§ **Task requirements**: If a line in the data has the string "return", please show it.

++++ Dataset excerpts ++++

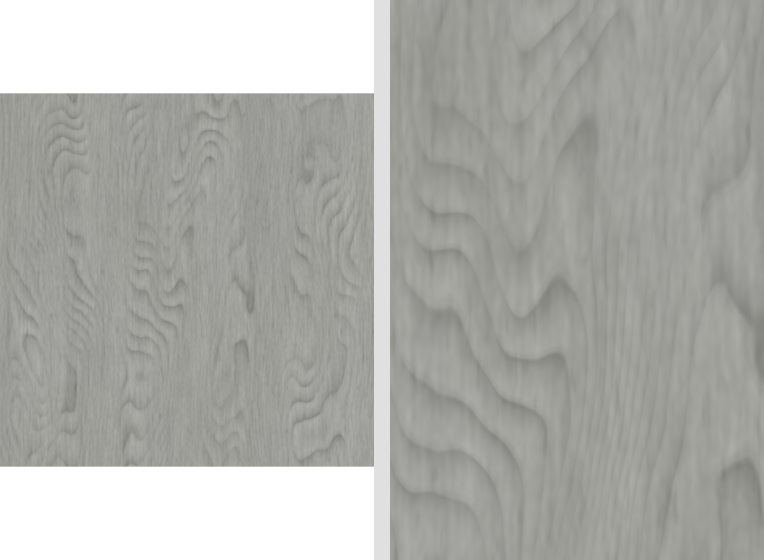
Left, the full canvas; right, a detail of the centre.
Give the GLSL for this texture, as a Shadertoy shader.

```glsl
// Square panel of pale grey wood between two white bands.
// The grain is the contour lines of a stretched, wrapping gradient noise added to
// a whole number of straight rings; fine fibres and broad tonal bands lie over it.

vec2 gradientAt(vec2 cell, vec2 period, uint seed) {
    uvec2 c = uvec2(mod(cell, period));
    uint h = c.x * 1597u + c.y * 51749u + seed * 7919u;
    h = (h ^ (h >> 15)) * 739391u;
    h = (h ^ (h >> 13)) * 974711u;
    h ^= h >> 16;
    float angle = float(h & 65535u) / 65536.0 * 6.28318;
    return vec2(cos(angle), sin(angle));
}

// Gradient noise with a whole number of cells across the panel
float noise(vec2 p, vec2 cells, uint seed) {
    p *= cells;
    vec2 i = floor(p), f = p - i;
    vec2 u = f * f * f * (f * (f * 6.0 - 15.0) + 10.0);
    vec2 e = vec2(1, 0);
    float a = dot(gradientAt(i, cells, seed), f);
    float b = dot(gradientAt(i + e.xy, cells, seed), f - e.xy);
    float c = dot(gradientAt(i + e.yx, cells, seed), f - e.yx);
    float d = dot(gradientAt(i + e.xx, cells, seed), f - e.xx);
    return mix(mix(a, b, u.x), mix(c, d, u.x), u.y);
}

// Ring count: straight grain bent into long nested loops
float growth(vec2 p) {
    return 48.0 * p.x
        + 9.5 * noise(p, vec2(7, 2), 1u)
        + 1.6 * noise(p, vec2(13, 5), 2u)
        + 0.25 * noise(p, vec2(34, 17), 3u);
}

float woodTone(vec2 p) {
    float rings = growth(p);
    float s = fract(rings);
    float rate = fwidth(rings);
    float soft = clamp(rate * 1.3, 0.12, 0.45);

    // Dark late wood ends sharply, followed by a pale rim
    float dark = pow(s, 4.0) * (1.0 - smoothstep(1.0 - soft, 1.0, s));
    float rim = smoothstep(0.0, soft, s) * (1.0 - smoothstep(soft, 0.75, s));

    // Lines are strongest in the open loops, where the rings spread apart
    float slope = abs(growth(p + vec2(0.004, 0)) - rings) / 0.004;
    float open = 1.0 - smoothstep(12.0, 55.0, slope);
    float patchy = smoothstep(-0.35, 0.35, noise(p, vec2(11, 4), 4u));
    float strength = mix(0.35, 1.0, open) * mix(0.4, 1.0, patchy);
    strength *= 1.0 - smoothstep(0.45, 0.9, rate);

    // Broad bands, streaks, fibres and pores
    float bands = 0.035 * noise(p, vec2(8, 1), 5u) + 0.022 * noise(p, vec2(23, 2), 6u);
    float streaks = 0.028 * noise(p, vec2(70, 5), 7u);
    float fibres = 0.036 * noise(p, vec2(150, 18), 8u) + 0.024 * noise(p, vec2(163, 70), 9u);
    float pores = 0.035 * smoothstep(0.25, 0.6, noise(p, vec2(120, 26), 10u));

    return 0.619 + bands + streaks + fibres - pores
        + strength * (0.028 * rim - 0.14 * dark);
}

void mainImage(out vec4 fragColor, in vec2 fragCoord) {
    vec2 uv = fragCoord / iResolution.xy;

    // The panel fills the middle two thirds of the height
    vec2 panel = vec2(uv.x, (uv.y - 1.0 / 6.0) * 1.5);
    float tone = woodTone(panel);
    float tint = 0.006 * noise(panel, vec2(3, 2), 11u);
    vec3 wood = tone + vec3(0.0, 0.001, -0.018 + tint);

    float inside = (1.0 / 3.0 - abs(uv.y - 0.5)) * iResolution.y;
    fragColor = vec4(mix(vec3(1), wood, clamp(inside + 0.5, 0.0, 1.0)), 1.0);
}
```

++++

§ **Response**:
    return vec2(cos(angle), sin(angle));
    return mix(mix(a, b, u.x), mix(c, d, u.x), u.y);
    return 48.0 * p.x
    return 0.619 + bands + streaks + fibres - pores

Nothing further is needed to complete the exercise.